Segment Open
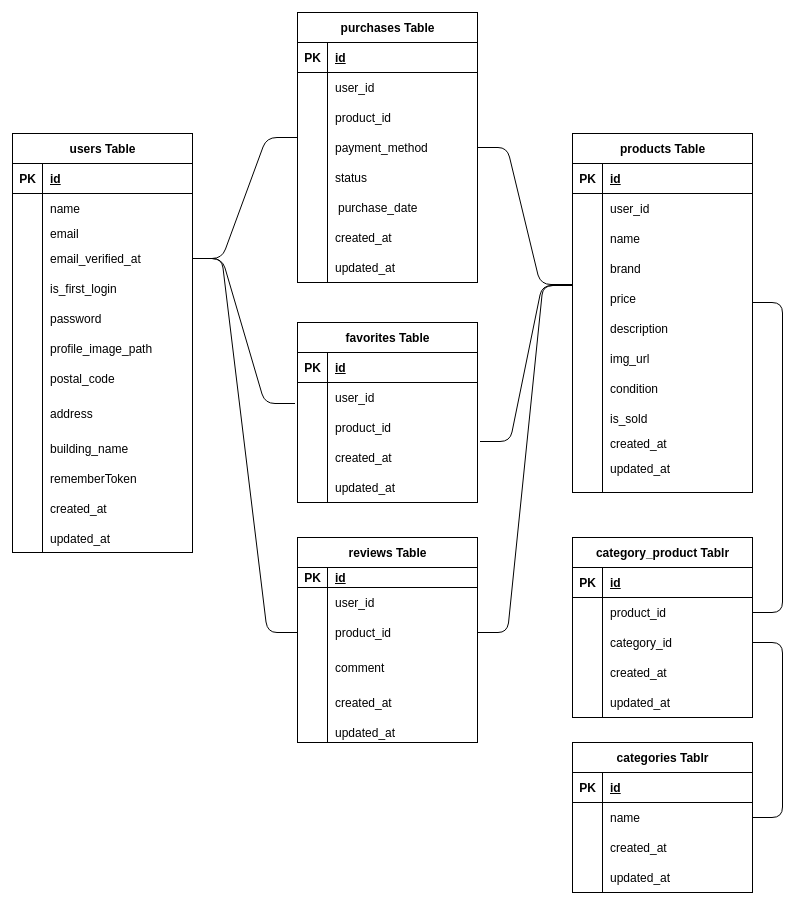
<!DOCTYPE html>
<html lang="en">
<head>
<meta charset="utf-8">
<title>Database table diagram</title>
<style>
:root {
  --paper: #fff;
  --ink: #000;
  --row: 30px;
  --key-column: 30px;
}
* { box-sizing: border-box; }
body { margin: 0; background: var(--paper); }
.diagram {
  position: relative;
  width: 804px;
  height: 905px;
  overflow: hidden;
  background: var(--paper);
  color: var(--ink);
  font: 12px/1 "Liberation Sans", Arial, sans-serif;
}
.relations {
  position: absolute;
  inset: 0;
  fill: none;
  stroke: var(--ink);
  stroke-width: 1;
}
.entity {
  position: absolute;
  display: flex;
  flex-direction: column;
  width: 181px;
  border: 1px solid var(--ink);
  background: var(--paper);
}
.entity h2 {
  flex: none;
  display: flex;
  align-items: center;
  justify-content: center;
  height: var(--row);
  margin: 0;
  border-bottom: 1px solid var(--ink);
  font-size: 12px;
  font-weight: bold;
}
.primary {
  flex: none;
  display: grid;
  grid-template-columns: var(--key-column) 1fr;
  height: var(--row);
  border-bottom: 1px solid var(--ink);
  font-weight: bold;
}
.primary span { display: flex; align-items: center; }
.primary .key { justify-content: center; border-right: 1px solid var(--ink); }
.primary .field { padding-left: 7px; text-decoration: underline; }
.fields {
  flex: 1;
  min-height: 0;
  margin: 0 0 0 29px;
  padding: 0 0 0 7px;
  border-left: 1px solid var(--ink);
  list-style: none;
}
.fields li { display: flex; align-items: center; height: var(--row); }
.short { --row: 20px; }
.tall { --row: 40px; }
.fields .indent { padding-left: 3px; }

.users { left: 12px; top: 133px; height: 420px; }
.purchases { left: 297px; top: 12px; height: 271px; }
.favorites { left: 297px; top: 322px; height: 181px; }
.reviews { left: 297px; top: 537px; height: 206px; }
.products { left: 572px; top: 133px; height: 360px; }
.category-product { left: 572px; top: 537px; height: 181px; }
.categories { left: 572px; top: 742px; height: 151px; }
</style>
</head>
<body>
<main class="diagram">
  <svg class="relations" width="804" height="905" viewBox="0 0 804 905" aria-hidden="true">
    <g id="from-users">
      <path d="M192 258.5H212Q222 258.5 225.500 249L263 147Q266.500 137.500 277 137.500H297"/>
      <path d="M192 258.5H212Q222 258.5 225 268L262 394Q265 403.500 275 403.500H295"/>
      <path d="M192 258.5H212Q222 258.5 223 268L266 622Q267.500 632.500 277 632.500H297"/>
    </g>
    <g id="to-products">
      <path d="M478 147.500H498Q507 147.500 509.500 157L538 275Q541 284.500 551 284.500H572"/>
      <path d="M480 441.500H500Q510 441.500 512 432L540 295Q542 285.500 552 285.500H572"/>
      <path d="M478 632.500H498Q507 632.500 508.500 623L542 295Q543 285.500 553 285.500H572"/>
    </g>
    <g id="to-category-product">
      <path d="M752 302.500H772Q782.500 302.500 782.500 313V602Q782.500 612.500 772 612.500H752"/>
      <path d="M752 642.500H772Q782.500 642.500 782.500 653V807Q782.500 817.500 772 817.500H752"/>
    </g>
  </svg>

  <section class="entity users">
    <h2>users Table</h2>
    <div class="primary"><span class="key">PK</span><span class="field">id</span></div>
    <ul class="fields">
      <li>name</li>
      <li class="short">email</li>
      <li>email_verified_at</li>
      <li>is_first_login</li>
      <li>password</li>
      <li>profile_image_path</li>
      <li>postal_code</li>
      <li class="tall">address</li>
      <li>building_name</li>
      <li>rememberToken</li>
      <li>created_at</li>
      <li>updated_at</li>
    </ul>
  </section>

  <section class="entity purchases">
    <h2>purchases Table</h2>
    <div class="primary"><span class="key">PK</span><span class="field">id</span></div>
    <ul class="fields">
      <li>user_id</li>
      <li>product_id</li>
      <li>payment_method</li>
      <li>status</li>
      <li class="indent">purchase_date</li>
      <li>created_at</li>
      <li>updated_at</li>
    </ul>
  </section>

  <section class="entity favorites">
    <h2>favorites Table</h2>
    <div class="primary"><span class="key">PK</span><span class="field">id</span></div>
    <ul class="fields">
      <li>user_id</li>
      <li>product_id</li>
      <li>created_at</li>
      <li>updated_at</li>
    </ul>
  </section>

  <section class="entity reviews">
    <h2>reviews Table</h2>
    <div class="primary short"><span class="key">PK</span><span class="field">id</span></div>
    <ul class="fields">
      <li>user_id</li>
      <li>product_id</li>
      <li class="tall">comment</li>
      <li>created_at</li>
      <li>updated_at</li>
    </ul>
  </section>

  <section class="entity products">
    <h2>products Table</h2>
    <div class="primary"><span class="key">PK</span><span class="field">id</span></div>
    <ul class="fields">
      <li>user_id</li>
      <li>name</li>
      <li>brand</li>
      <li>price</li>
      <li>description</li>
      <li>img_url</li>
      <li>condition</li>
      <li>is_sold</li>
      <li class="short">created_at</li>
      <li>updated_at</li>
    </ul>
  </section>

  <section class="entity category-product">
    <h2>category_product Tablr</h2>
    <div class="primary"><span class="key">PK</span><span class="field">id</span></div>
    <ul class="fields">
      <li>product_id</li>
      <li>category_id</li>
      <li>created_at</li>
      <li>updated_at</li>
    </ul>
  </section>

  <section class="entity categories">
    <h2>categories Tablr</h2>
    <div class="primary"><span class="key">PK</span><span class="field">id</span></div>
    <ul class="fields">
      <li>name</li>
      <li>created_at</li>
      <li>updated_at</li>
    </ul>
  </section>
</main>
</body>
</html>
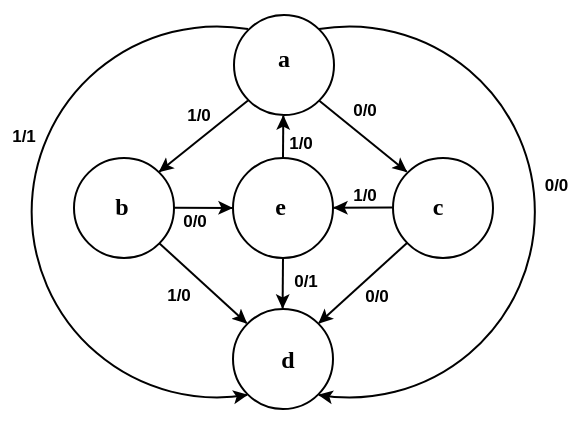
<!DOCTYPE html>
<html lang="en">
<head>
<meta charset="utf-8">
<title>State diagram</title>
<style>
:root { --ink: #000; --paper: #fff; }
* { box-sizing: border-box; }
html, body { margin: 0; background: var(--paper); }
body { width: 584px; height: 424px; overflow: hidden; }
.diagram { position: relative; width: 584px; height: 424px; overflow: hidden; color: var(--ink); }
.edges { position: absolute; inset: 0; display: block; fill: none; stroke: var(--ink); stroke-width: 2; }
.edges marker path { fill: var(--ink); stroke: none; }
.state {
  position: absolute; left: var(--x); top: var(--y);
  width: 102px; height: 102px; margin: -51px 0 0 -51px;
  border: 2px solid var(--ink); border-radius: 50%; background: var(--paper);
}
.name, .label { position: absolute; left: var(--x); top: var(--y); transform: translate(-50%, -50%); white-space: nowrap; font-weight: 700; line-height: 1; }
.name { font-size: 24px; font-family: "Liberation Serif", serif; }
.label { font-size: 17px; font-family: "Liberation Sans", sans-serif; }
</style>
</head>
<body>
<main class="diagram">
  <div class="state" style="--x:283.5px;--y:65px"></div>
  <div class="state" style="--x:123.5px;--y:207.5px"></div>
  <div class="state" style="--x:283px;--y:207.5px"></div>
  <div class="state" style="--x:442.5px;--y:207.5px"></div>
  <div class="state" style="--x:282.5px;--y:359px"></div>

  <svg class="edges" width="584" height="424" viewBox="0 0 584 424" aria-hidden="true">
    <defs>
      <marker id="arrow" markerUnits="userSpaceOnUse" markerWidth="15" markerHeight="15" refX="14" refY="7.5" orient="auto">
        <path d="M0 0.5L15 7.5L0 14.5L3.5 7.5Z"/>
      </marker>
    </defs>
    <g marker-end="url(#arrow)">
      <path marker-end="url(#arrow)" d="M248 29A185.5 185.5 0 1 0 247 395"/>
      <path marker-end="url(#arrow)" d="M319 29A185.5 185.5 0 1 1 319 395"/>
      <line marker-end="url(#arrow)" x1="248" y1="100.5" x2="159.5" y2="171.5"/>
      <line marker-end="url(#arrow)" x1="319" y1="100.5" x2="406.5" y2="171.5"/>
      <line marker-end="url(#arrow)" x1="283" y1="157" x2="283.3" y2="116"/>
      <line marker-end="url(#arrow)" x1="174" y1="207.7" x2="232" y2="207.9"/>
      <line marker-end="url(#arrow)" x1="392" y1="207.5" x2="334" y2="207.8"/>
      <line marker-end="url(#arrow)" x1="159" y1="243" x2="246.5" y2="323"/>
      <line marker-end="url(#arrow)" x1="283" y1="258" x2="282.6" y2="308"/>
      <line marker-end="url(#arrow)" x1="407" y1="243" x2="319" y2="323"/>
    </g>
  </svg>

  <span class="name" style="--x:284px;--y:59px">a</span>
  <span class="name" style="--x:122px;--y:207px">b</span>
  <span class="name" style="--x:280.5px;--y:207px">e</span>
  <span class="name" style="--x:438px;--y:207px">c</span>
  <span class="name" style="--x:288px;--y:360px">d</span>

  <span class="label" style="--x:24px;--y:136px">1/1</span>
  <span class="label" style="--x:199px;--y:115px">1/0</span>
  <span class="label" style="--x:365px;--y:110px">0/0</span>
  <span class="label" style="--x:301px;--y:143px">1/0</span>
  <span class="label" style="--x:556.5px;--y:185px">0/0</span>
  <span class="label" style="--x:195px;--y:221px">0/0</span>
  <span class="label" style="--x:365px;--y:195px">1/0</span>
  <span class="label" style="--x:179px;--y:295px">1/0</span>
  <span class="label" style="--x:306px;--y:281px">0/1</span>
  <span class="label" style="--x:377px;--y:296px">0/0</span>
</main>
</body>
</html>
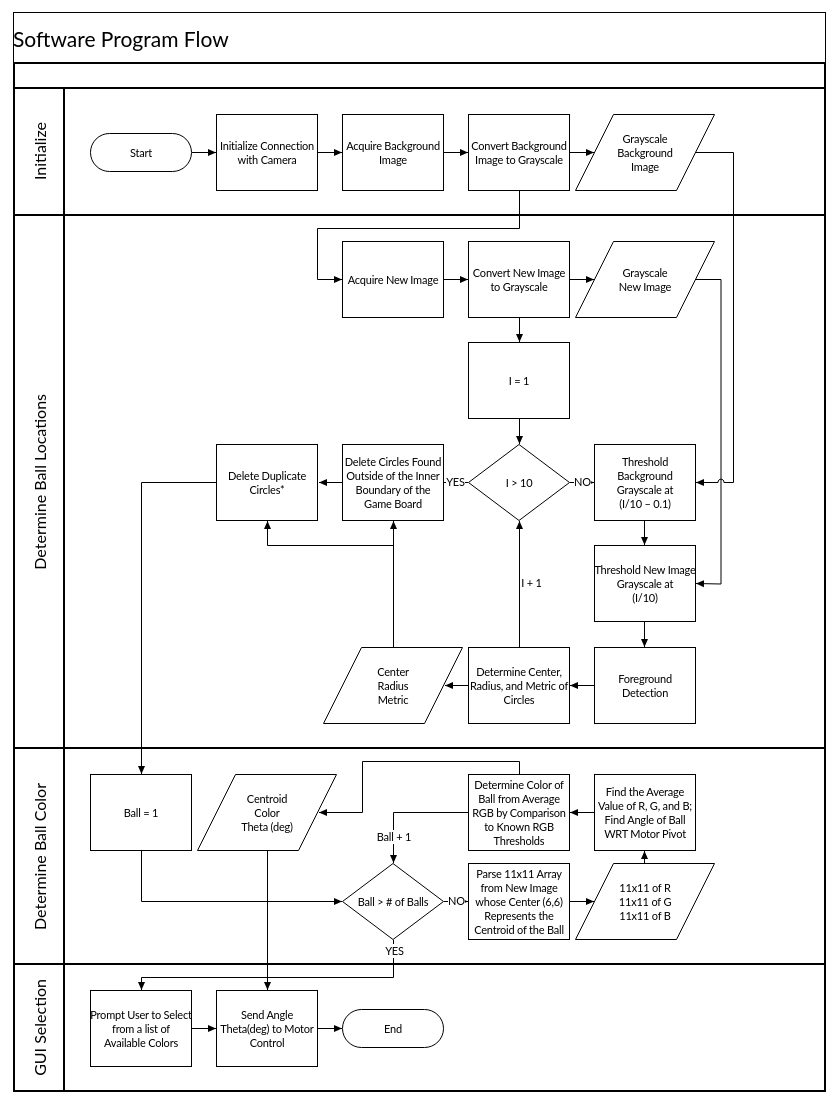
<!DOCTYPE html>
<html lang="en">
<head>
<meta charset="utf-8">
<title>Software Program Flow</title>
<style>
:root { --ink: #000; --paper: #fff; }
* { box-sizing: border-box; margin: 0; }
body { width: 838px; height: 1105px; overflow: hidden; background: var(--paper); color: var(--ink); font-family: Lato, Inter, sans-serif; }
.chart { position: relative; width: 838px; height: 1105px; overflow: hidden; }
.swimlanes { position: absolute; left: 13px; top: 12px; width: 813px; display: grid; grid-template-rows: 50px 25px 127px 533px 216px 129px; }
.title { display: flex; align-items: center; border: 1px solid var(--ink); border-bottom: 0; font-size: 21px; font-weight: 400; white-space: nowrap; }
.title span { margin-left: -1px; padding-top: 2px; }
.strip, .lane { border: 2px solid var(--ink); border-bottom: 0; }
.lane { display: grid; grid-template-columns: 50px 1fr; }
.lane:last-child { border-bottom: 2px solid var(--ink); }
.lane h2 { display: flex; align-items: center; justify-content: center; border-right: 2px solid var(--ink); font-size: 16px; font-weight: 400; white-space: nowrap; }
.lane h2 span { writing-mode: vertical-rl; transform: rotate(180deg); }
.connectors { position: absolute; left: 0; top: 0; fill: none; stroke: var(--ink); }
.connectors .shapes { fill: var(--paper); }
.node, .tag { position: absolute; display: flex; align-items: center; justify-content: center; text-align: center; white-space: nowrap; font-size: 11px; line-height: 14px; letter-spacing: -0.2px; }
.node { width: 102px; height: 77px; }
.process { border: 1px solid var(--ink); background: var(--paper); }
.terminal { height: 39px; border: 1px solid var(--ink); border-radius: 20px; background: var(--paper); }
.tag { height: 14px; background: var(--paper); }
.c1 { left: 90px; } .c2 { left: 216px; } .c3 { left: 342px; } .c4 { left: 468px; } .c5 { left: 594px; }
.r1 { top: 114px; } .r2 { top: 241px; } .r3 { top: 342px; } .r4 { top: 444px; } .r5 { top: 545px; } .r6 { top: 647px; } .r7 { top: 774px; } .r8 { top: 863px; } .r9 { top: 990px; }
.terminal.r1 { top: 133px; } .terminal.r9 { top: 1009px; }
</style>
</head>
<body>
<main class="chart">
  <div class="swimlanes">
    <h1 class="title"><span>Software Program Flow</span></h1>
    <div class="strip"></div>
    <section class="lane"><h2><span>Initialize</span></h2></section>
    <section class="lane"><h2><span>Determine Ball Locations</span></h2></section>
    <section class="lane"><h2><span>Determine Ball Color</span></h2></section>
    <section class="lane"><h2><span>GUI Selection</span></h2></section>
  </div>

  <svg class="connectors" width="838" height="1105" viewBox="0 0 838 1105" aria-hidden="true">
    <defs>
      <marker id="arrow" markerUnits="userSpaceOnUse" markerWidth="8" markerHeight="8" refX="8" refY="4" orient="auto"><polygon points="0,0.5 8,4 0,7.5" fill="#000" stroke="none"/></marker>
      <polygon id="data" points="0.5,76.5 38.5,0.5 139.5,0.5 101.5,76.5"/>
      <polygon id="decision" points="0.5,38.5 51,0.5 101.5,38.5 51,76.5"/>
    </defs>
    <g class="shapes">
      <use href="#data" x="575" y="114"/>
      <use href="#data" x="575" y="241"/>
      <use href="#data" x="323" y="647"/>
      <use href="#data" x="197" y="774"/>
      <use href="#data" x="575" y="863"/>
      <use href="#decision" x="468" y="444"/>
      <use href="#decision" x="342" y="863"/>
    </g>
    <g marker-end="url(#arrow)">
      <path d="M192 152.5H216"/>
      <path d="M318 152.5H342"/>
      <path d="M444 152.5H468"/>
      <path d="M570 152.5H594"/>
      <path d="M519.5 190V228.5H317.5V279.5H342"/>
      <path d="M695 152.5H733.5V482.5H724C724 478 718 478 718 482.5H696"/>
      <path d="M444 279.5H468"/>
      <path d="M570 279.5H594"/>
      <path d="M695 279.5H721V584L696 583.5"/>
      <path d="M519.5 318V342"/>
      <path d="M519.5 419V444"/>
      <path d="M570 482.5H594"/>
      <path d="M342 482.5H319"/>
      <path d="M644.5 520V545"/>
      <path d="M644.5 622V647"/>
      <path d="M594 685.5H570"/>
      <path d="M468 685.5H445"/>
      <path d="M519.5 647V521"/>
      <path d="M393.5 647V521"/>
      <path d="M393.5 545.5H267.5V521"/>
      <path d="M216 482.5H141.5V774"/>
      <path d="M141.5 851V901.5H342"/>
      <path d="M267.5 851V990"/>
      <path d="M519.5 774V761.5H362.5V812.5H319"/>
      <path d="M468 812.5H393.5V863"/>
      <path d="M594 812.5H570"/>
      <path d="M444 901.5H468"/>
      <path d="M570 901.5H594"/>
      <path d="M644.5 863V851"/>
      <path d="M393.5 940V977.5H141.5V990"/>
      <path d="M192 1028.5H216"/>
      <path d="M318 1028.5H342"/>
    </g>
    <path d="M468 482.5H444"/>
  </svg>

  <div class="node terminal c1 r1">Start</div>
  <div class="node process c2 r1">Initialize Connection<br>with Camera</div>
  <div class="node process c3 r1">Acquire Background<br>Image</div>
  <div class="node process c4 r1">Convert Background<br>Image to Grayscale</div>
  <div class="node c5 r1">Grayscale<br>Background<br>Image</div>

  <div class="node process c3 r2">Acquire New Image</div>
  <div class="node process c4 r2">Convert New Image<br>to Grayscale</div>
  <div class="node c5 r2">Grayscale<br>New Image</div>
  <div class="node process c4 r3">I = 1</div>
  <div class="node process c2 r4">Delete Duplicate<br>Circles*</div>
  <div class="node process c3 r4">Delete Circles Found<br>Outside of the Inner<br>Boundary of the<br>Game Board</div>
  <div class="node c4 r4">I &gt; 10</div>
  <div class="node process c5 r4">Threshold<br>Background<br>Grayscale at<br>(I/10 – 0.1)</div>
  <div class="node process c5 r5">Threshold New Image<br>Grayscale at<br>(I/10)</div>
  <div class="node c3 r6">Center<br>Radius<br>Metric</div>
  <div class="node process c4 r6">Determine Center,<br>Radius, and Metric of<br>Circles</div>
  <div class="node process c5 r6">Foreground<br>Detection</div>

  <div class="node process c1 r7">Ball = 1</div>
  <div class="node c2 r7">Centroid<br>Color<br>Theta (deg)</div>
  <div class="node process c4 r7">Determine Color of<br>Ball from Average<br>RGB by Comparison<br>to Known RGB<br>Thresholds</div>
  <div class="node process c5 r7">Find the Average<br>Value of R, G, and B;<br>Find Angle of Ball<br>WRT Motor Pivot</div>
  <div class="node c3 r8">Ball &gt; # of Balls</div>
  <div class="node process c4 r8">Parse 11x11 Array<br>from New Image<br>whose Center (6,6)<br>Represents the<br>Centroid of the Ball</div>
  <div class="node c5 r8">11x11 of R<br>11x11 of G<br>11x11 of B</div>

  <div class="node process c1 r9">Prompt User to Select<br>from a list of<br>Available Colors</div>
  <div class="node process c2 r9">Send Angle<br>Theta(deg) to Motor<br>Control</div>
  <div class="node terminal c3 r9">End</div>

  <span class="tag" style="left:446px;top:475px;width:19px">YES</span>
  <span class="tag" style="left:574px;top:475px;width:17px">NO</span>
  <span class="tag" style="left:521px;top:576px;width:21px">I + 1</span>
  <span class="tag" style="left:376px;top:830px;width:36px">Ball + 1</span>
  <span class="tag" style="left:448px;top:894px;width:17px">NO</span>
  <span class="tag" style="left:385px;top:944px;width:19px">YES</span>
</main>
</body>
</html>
Segment Closed
WORK TO BE COMPLETED: Say how many lines in the entries contain the string "title". Nothing else belongs in the reply.

EXPECTED OUTPUT: 6